The real estate market in Toronto is going through a total roller coaster ride in the past year or so. The end of last year saw property prices increase to historic highs. This has also had a knock on effect on rental prices across major metropolitan areas. One of the most affected areas is the Greater Toronto Area, which has seen both housing value as well as rental rates increase. With the bear hitting the market, housing value started to drastically since the beginning of this year. This was expected to lead to lower rental prices, especially for condos, but conversely the rental rates have only been heading one way – up. A recent report has suggested that the average rent for a condo in the Greater Toronto Area has increased by 11% compared to the last year.

So what has caused this surge in the condo rental prices in the Greater Toronto Areas?

Here are some of the most important factors:

1) Change in loan eligibility:

This is by far one of the most important factors that has led to the slide in the overall real estate market. It is no secret that average Canadian home buyer heavily depends on mortgage for purchasing a home. In fact many homeowners exhaust the full loan limit that is being offered to them by their banks / financing companies. The new mortgage rules has been in place since the 1st of Jan this year and has brought some significant changes that made sourcing loans harder than before.

The new rules have made it tougher for buyers to qualify for a loan and the quantum of loan that they can source has also come down with this. Moreover stricter rules on mortgage companies have also resulted in a small increase in interest rates. All these have contributed towards lesser people being able to afford a condo, even with a mortgage. It is estimated that there is a 42% increase in the household income required to purchase a condo property in the Greater Toronto Area, compared to the previous year. This has directly reduced the buying power of many households.

Such an impact has naturally made it harder for people to buy homes and they have now resorted to renting condos instead. This has resulted in higher demand for condo and basic economics suggests that rental prices have to go up if demand goes up. So, in the current market condition it is naturally more preferable to rent a condo than owning one. Many reports also suggest that two years ago, the cost of owning and renting a condo were more or less in the same range. Since this has changed the city has seen a lower turnover of residents in condos.

2) Reduction in Supply:

The overall real estate market has hit a roadblock, which has directly resulted in property developers taking a hit on their revenue. This means that they have lesser floating cash lying around to spend on developing new real estate projects, especially condos. This means that there are lesser number of newer projects for people to move into, so the rent market is limited to the same condos that were available last year. The Greater Toronto Area has witnessed a 3.4% reduction in leasing of condos towards the end of 2017. The vacancy rate is also extremely low at only 1%, a new low for 16 years, which means that the number of condos available for selection is reducing every year for renters.

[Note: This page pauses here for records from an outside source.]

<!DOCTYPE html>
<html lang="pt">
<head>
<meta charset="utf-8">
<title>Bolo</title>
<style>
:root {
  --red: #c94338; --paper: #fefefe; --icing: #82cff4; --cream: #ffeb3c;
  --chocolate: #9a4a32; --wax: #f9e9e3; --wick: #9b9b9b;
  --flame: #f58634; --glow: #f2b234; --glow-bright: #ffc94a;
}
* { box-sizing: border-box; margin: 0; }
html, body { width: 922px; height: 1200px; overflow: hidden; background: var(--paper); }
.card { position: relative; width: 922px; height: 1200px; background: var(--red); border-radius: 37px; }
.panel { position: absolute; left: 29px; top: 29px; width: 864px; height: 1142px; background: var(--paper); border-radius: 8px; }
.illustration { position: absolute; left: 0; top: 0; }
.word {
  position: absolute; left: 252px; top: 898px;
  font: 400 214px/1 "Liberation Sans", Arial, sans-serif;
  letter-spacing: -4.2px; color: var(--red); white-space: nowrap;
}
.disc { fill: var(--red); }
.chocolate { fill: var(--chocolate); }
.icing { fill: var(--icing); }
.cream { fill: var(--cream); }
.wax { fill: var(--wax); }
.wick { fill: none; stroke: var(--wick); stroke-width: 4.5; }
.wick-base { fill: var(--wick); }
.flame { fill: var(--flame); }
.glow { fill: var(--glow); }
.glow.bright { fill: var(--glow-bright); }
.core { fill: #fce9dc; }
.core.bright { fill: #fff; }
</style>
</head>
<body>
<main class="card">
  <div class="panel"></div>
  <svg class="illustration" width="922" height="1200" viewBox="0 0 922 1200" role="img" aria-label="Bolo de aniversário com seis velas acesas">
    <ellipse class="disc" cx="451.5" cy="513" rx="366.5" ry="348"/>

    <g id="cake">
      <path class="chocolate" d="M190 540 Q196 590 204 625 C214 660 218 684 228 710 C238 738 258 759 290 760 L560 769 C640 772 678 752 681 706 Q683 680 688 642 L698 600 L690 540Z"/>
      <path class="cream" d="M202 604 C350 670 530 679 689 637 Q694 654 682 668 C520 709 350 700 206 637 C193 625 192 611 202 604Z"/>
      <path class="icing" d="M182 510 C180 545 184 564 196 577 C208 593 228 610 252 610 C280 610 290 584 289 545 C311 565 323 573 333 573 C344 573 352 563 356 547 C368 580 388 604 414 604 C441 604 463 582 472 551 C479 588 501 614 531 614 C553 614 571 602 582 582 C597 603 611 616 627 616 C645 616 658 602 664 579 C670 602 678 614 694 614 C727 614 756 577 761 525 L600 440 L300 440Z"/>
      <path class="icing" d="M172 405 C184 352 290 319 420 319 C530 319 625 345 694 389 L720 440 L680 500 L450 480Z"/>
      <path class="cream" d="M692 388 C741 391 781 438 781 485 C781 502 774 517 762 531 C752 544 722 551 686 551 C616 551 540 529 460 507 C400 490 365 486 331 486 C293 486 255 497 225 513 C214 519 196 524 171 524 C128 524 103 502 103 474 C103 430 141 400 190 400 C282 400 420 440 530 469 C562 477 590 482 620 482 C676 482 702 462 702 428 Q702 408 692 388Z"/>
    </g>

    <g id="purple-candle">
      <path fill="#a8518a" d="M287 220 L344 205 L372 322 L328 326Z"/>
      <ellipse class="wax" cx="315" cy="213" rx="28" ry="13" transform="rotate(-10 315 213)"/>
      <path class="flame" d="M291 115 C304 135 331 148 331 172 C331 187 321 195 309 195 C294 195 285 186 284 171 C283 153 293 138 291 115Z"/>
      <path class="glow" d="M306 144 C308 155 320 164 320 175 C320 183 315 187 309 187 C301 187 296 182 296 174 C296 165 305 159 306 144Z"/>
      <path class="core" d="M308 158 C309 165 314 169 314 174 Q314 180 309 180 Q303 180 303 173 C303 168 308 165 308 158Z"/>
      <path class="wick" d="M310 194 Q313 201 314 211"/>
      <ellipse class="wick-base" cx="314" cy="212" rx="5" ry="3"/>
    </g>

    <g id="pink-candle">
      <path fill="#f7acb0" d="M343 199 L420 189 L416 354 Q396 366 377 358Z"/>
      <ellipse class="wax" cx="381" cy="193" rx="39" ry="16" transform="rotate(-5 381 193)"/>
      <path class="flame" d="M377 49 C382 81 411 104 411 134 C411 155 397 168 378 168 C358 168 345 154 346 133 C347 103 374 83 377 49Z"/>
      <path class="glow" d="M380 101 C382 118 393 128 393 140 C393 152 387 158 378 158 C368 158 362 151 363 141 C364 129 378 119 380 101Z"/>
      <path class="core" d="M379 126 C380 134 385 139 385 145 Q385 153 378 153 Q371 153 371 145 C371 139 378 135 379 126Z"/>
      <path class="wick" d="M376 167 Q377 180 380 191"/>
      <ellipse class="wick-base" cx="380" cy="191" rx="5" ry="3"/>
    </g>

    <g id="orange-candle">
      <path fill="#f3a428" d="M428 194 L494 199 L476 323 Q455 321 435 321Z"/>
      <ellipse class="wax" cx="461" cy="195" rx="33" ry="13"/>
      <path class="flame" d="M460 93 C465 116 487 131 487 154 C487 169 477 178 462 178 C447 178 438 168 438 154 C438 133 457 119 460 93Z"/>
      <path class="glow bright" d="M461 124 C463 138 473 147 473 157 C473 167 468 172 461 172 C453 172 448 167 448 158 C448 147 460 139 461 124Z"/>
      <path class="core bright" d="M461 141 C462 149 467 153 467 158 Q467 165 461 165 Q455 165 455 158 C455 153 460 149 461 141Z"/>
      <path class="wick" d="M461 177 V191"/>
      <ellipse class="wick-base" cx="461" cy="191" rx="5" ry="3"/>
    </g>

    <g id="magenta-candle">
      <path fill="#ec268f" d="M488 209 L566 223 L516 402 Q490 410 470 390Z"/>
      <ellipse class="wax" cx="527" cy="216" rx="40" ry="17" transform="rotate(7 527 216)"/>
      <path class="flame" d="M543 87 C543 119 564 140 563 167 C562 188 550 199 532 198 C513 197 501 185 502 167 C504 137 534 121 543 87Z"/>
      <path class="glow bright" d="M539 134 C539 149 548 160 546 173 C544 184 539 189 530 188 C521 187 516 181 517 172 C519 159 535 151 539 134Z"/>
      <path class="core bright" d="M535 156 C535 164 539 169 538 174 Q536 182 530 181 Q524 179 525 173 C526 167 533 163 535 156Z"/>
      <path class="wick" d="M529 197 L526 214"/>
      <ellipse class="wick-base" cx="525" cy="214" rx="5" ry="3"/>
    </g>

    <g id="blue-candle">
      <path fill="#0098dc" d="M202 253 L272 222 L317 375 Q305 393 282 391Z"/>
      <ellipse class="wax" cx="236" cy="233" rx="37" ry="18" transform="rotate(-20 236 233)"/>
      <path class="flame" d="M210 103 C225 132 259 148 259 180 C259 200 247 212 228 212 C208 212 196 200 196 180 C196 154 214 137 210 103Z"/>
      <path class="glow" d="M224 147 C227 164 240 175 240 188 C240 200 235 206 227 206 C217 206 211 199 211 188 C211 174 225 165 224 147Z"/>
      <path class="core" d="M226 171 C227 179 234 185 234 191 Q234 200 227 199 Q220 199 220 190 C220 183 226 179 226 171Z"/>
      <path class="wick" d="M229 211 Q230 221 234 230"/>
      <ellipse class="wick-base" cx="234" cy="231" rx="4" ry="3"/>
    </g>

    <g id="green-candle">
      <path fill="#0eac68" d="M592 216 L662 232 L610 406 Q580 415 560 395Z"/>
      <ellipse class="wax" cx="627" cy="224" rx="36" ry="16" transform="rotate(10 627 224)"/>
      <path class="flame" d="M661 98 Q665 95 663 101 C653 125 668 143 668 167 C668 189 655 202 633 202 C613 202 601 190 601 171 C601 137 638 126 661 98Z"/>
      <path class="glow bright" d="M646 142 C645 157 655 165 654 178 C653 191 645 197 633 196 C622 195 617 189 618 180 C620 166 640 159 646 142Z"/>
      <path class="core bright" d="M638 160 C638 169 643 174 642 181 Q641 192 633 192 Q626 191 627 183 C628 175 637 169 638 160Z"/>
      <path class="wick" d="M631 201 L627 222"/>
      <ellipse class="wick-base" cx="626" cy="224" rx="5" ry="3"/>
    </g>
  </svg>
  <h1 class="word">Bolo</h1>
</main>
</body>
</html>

This reduction in supply is expected to remain the same in the coming years as there are no reforms in sight in the upcoming months that may provide a relief and incentives for property developers to build newer condo complexes. So one can expect the rental prices to remain the same, or even go higher for the foreseeable future, unless there is a change in market conditions.

3) Demographic changes and other factors:

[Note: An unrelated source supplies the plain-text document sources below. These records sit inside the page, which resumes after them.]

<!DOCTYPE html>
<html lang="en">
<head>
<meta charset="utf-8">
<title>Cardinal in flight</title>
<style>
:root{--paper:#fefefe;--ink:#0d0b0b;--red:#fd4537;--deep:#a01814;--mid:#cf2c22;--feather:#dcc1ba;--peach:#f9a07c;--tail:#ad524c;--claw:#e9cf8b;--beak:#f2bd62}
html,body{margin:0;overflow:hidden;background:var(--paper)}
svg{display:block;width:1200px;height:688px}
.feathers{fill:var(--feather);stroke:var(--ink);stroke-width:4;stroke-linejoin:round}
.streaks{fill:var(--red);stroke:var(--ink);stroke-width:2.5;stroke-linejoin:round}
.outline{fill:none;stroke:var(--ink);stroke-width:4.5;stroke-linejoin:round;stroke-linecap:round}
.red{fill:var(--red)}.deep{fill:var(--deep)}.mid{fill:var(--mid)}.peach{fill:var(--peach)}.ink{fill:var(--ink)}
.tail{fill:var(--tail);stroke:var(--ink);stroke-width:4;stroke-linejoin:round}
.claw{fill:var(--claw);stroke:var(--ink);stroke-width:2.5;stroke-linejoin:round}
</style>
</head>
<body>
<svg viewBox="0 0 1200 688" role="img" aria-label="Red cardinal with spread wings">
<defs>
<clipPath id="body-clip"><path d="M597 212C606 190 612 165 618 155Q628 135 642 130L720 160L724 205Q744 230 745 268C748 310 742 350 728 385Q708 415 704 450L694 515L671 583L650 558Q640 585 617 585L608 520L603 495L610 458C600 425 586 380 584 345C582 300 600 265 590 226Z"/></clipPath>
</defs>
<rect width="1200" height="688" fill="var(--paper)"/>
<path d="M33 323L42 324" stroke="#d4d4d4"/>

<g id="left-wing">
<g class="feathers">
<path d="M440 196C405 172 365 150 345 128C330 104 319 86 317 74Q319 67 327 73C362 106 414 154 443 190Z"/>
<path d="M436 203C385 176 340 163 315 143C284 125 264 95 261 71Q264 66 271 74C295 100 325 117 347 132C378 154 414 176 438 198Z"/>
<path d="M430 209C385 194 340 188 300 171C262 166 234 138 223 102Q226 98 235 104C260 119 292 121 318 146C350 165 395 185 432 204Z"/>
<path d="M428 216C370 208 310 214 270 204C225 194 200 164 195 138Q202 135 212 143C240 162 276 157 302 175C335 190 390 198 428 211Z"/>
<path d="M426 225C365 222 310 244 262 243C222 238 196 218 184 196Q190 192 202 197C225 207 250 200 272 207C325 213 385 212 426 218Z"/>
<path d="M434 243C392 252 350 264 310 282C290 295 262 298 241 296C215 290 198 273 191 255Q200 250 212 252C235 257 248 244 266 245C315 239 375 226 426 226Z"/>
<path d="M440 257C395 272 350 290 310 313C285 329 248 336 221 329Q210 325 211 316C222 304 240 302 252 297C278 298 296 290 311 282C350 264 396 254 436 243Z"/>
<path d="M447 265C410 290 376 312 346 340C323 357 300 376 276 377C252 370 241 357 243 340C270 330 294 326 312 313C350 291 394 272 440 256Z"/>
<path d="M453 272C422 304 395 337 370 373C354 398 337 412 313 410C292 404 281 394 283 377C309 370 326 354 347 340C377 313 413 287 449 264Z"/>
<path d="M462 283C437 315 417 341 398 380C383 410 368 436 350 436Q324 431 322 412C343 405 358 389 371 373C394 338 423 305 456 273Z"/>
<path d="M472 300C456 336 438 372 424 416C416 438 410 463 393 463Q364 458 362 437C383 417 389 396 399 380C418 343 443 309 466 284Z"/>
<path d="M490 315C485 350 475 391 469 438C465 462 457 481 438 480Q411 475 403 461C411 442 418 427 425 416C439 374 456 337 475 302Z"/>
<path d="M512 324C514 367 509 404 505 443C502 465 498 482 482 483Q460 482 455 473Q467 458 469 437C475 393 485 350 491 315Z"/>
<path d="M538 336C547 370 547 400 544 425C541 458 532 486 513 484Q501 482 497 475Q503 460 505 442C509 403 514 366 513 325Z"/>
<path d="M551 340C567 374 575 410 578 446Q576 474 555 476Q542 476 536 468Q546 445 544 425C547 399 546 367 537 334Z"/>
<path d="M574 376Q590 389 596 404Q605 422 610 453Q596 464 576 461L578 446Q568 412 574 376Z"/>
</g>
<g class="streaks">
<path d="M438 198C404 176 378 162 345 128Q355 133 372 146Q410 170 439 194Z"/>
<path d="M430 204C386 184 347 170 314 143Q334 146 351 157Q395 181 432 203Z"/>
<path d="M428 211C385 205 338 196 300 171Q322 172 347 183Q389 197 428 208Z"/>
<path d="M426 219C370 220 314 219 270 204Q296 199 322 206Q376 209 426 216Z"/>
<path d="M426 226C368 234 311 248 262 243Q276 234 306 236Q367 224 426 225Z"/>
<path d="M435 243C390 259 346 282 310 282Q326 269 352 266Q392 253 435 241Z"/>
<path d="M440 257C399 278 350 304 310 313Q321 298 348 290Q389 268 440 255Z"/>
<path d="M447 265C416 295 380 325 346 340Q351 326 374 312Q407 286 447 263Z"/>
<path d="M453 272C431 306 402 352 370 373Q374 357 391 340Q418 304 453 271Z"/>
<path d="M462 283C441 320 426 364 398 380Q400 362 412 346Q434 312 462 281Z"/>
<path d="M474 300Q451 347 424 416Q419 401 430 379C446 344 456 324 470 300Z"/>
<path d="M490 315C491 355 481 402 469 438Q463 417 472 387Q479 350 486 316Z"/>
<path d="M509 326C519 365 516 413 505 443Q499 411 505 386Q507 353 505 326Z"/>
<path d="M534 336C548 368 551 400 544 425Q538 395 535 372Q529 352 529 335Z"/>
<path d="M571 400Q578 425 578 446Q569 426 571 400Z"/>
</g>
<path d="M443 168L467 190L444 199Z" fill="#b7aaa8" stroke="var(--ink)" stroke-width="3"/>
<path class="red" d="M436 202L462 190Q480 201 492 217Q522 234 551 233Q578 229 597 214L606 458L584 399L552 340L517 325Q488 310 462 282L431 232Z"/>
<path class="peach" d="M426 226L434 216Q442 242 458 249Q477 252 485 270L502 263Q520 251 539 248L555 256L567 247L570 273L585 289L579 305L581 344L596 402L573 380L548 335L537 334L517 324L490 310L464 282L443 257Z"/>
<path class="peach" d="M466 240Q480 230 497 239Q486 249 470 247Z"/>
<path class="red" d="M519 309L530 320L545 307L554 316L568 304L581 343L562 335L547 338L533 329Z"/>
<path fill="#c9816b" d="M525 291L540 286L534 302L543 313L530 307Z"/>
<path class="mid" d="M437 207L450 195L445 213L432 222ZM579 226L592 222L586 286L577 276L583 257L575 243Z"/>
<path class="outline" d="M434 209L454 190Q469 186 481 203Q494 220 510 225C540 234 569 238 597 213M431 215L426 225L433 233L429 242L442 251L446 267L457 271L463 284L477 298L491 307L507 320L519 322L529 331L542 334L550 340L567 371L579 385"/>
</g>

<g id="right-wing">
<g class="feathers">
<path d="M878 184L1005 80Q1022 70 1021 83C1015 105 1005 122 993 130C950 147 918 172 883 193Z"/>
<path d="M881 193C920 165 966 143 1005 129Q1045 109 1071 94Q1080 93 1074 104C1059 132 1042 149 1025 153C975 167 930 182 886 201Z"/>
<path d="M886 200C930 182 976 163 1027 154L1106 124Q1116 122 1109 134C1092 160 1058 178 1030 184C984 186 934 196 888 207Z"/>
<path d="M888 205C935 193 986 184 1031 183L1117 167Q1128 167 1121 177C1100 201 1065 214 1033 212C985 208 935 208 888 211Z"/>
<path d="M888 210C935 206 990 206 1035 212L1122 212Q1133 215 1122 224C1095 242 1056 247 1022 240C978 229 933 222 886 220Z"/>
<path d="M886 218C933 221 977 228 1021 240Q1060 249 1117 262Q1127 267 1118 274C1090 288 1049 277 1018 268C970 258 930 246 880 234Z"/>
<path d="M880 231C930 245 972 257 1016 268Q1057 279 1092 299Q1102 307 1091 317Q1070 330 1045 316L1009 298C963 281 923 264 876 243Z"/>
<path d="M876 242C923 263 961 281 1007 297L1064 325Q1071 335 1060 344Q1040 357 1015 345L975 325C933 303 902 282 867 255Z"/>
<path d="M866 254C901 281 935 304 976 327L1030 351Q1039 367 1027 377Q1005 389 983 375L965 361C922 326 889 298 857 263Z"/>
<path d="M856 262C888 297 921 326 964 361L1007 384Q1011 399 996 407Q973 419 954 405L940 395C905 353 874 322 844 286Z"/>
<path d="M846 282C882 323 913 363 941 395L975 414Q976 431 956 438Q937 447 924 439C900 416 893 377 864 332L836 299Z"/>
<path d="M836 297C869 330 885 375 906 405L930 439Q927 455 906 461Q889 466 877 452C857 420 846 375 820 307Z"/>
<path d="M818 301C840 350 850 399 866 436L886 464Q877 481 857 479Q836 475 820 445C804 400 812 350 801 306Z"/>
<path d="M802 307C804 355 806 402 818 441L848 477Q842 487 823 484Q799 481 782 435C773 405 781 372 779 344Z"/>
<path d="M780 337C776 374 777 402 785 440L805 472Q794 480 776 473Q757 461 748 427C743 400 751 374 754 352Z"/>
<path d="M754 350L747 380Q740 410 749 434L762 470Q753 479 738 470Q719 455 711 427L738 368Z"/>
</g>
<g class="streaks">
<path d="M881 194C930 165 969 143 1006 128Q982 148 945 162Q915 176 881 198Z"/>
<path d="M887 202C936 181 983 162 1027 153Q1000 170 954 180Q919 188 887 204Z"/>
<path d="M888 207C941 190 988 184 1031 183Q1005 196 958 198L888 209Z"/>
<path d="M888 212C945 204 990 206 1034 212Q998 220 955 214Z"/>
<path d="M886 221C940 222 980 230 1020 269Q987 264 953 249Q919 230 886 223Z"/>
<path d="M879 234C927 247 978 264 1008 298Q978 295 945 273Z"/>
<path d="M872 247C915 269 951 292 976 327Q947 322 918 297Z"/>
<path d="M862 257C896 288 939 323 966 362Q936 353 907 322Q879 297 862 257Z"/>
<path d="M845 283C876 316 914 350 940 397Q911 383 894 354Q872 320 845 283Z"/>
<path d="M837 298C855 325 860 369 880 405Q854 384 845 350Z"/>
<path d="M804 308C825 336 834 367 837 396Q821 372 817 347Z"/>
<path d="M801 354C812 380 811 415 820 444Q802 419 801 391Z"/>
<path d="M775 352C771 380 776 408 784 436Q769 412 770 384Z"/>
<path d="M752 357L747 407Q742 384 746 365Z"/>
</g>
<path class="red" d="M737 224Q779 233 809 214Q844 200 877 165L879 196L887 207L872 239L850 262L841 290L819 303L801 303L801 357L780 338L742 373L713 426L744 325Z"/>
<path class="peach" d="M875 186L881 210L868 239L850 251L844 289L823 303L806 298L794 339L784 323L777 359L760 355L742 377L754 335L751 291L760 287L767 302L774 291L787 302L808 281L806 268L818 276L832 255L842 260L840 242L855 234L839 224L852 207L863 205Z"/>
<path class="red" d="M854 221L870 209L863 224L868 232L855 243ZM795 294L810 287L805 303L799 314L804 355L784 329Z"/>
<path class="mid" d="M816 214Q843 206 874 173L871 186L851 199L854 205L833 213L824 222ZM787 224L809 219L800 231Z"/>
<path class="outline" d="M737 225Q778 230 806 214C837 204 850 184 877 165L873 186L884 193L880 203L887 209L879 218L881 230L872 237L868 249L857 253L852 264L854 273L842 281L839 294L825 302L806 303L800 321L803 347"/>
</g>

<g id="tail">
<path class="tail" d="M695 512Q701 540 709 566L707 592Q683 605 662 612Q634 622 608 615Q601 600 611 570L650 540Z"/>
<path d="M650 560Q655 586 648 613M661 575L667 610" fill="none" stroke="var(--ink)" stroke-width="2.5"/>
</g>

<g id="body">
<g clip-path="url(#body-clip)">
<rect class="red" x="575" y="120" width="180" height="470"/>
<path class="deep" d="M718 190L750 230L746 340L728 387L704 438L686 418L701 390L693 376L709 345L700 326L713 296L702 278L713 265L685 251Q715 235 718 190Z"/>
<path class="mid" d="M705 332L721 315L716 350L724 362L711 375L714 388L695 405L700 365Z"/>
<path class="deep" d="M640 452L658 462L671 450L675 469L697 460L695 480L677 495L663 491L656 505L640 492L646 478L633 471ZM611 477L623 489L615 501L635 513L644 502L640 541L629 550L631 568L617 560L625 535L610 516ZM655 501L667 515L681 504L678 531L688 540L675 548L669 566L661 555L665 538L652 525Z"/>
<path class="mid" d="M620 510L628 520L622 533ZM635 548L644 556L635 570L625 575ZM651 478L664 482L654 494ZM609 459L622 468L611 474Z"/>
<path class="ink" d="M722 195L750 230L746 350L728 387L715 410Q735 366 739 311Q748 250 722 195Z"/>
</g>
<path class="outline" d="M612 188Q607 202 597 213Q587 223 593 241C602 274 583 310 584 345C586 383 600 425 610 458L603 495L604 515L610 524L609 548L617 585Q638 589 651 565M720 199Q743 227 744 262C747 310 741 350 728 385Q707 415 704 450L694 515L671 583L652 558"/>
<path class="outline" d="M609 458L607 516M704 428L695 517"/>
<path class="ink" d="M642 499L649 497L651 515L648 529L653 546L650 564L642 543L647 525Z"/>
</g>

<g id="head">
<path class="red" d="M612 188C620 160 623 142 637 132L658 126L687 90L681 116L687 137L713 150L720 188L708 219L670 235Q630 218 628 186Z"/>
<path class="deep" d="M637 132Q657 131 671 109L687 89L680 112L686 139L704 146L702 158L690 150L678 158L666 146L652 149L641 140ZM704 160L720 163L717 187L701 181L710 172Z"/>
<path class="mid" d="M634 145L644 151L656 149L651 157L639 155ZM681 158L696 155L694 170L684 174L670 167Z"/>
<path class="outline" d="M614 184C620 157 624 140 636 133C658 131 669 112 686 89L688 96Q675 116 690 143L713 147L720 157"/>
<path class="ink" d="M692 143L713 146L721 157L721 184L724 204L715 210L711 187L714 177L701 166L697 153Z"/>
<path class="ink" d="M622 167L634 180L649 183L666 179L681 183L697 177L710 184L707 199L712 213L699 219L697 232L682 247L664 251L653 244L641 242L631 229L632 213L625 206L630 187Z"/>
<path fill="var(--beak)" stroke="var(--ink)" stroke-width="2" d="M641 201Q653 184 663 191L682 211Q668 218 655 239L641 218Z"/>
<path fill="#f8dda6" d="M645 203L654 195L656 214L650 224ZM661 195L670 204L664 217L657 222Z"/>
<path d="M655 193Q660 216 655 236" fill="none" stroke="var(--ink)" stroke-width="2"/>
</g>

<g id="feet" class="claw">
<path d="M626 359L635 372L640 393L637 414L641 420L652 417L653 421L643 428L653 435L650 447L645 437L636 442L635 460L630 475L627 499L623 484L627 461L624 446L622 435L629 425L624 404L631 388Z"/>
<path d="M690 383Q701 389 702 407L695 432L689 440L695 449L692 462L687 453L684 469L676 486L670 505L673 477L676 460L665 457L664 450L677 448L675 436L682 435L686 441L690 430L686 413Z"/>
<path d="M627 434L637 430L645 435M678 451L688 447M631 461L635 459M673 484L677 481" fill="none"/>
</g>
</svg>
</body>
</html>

Another key aspect that has led to higher demand for homes in the Great Toronto Area has been the overall industrial growth and jobs on offer in this region. This naturally tends to attract a larger population of people towards the city of Toronto. Currently the Greater Toronto Area is experiencing considerable population explosion, mainly from immigration and migration from other cities of the country.

This puts a pressure on the demand for housing market which tends to drive prices up. The condo market is even more specifically affected as those migrating to new cities generally tend to start out on smaller and compact units much like a condo. A condo is ideal for bachelors and even small families, both of which represent the ideal office going population that are likely to migrate into this region. This would in turn have an effect on rental rates.

Condos are also representative of great lifestyle owing to the range of amenities that it houses. Condos highly appeal to a horde of younger population, mostly working young male / female. The younger population are unlikely to have any savings of their own stowed away to buy a condo and instead would initially consider renting one. This is another factor that impacts rental prices in the region.

Lastly another factor must be taken into consideration. Although this may be minimal in its impact, it also contributes to the increase in rental rates. Millennials are extremely wary about an outright purchase of a property considering the colossal increase in price the market has seen over the decade. Many feel that housing is overpriced or in some cases out of their pricing reach. Moreover the typical mind-set of millennials leads them to be commitment phobic and a property represents a long term commitment – one that will last for several years down the lane. So instead they prefer to rent an apartment that turns out to be more cost effective and requires little to no commitment.